Monday, May 18, 2009

On the Clock

Question of the day: You said in one post you only work on your book about an hour a day -- did I get that right? Do you do it first thing in the morning or after your freelance work? And how often do you violate that rule?

Yep, indeed, I did say that, and it's only sort-of true. I set aside one hour a day to write because that's what I tell myself I HAVE to write...given how arduous I sometimes find fiction, I think if I told myself that I had to write four hours or whatnot every day, I simply become paralyzed with dread. But an hour? I mean, what's a measly hour? It's nothing. So I schedule my day around this hour because let's face it, anyone can do anything for an hour. (I often use this same psychology when it comes to running or working out...I can really endure a little pain for that short a period of time, and then it's over, and then I'm always glad that I did it, right?)

I almost always designate this hour in the morning, if only because my afternoons tend to get away from me with non-writing stuff - dropping in on my son's baseball class, walking the dog, running errands, and the only way that I can ENSURE that I get my hour in is to crank it out when the house is quiet.

Now. Does this mean that I only give an hour? No, not at all. Often times, once I get started, I completely lose track of the time and devote much more. But if I'm having a crap writing day, after minute 59, I give myself an out. Again, just like a workout. You have to break a sweat, but that doesn't mean you have to exhaust yourself. On days like that, just showing up is enough.

As far as my freelance stuff, it all depends on my deadlines. I procrastinate much less on my articles, so carving out time isn't that tough. Many times, I give myself that hour to work on my fiction (or else I'll end up skipping it altogether), and then, once my brain is in the "work mode," I transition pretty easily to my articles.

I think there are a couple of reasons why this works for me: 1) I don't expect too much from myself. As noted above, anyone can suffer through an hour. And 2) I've established a pattern that really works for my mental and physical schedule: I start writing right after my coffee has kicked in, when no one is around to bother me. No excuses. No reason NOT to dive in. It's a no-brainer.

7 comments:

Peggy Bourjaily said...

I work better in the mornings too! Thanks for posting, Allison - it's always nice to see how writers actually do it. Sitting in the chair at the computer and not allowing any distractions for an hour is inspiring for me since I am the queen of procrastination when it comes to fiction. Hmm, I wonder how long it will take until it doesn't feel like a chore?

Trish Ryan said...

I use this strategy for working out, too...can't believe I've never thought to apply it to writing. And your tip about scheduling THE HOUR right after the caffeine kicks in is key :)

Suzanne said...

Thanks for this insight, this is actually very inspiring because anyone can handle an hour and it makes the prospect a lot less daunting than say a particular word count or number of pages...

LarramieG said...

Have to laugh at "It's a no-brainer," when in truth it's all so logical

sarah pekkanen said...
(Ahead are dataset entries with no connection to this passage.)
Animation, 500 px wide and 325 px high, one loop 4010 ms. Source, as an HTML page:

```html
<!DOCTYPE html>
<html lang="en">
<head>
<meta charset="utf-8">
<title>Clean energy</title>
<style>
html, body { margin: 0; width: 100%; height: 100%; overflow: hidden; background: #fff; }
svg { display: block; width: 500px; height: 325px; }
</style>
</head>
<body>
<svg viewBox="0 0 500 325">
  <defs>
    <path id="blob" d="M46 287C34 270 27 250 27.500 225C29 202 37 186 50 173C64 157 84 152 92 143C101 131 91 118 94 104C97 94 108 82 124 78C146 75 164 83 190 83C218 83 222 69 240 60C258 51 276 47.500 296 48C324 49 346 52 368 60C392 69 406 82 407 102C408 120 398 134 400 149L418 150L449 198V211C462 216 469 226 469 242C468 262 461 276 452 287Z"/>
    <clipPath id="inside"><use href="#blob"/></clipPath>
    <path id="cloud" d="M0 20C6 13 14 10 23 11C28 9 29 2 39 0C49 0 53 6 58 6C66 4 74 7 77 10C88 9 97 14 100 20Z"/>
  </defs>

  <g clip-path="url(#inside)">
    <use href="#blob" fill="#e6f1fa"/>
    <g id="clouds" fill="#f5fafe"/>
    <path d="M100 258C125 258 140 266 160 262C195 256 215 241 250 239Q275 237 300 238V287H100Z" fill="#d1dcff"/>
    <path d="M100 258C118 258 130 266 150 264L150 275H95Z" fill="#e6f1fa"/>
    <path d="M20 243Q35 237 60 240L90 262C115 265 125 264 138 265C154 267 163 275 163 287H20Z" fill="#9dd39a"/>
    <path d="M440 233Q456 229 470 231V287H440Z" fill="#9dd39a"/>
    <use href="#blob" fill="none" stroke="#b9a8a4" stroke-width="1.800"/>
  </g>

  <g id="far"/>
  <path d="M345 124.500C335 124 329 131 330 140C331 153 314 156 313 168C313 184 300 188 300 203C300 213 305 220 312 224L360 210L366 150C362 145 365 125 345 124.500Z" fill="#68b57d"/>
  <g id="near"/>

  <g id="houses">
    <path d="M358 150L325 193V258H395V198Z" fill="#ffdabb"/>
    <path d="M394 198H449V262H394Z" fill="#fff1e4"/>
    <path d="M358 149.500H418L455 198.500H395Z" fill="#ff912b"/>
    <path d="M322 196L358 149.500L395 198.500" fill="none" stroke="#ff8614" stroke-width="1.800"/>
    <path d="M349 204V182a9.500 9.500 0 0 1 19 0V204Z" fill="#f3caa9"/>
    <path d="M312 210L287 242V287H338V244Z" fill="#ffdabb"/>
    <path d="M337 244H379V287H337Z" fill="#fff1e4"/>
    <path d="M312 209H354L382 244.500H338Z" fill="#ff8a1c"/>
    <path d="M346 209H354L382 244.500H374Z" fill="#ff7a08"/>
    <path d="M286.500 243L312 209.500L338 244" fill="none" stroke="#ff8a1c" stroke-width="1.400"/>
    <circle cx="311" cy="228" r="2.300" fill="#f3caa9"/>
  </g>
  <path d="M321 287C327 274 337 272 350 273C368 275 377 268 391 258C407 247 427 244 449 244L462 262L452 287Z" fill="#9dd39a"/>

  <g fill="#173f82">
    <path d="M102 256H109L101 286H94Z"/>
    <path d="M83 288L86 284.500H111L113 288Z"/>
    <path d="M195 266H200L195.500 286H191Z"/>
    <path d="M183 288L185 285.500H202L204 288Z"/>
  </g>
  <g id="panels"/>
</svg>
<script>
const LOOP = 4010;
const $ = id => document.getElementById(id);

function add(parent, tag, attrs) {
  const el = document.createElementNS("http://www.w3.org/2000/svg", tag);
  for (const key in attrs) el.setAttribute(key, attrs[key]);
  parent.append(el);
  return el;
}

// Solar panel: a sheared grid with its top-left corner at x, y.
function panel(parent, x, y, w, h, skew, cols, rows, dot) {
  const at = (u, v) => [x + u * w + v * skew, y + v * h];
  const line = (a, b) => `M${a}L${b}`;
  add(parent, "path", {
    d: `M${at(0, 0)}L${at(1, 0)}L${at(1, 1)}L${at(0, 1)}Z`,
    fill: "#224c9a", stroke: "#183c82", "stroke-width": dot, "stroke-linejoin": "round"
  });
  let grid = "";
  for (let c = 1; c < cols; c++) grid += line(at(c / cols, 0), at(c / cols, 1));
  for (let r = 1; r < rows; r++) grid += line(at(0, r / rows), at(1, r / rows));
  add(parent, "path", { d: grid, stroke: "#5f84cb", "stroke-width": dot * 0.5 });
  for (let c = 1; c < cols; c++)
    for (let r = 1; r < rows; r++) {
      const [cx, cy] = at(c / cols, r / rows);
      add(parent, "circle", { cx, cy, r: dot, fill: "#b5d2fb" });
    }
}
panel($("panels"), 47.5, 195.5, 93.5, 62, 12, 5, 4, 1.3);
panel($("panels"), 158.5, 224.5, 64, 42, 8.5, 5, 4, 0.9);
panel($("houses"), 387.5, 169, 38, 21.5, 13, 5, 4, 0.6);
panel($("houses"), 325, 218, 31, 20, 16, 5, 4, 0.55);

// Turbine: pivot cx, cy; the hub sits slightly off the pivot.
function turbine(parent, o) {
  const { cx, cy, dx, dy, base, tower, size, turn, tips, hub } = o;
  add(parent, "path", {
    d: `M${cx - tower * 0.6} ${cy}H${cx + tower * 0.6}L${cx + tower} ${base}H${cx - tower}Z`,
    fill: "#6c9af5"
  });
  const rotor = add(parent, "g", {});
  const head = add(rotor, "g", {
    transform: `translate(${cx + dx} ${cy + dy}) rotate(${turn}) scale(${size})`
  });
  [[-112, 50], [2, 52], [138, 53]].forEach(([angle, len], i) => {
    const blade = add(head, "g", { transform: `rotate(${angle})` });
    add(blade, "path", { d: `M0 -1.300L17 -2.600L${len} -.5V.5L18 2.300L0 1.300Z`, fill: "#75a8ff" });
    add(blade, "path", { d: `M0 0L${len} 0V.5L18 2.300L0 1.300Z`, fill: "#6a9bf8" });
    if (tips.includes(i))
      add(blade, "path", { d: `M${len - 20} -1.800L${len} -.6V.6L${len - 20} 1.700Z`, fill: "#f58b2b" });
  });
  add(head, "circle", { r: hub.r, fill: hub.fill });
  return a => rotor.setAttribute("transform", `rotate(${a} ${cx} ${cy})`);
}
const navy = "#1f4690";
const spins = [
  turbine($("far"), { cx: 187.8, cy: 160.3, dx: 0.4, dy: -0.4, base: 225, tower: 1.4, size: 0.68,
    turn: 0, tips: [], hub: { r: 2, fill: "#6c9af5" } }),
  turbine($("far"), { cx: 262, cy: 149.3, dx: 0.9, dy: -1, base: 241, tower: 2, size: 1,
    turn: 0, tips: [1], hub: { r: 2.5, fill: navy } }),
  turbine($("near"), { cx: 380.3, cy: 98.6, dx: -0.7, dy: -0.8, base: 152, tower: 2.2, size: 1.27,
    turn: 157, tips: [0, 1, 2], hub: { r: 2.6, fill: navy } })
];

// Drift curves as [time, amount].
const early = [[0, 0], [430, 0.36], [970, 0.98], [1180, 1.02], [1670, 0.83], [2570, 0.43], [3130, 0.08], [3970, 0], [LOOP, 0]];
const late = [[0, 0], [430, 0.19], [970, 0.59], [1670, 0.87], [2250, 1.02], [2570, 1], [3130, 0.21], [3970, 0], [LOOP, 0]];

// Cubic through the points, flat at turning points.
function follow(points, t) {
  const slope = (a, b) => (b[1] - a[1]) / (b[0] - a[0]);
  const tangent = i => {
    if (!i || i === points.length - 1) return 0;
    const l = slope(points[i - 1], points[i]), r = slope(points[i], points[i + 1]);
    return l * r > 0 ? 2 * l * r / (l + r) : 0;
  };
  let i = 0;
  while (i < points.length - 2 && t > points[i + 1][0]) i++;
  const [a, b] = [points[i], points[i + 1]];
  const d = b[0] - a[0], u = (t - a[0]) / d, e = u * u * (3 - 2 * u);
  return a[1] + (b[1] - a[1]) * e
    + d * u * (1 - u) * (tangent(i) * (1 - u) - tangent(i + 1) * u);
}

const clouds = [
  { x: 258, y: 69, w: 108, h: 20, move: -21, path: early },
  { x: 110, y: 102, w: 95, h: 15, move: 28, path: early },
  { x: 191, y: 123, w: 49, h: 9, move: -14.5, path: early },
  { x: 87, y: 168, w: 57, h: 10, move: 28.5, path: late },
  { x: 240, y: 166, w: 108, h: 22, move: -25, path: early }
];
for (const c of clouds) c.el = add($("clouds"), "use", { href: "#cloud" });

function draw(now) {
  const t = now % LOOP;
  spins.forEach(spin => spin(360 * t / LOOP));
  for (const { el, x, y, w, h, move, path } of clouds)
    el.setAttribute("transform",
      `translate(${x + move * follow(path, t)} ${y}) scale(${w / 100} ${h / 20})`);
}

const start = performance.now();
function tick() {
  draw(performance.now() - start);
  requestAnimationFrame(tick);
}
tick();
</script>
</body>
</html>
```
I love the exercise/writing analogy because they are so similar! To get results, you need to put in the time and do it consistently and make it a habit. I used to think that I just needed the setting to be perfect before I could write -- you know, the perfect coffee shop, the right background music, etc. -- and that once I got that part right, the novel would kind of write itself. But I've since learned that you need to write on days when you'd rather be curled up in bed watching lame American Idol re-runs and eating bon bons (and really, who wouldn't rather be doing that?:)) By forcing yourself to write through your creative slumps, you're dong the equivalent of training for a marathon. Sometimes you'll hit the golden days when you feel like you can run (or write) forever -- but not if you haven't laid the gritty groundwork.

pam said...

Allison,

This was a very helpful and timely post. I like the idea of committing to at least an hour, or only an hour, as it's not too daunting. I tried something similar this morning, to just get two pages done, figuring that was doable...and it was. Got a little more actually and it took exactly an hour. Will try to keep to this going forward.

Thanks!
Pam

Jarrod said...

I would give myself about an hour of writing time and also a little time to just sit and think about the story - just relax and read a little of what I wrote and think of the next move. Not only was I writing more and more each time, but I Really looked forward to it and it became such a fun point and highlight of my day.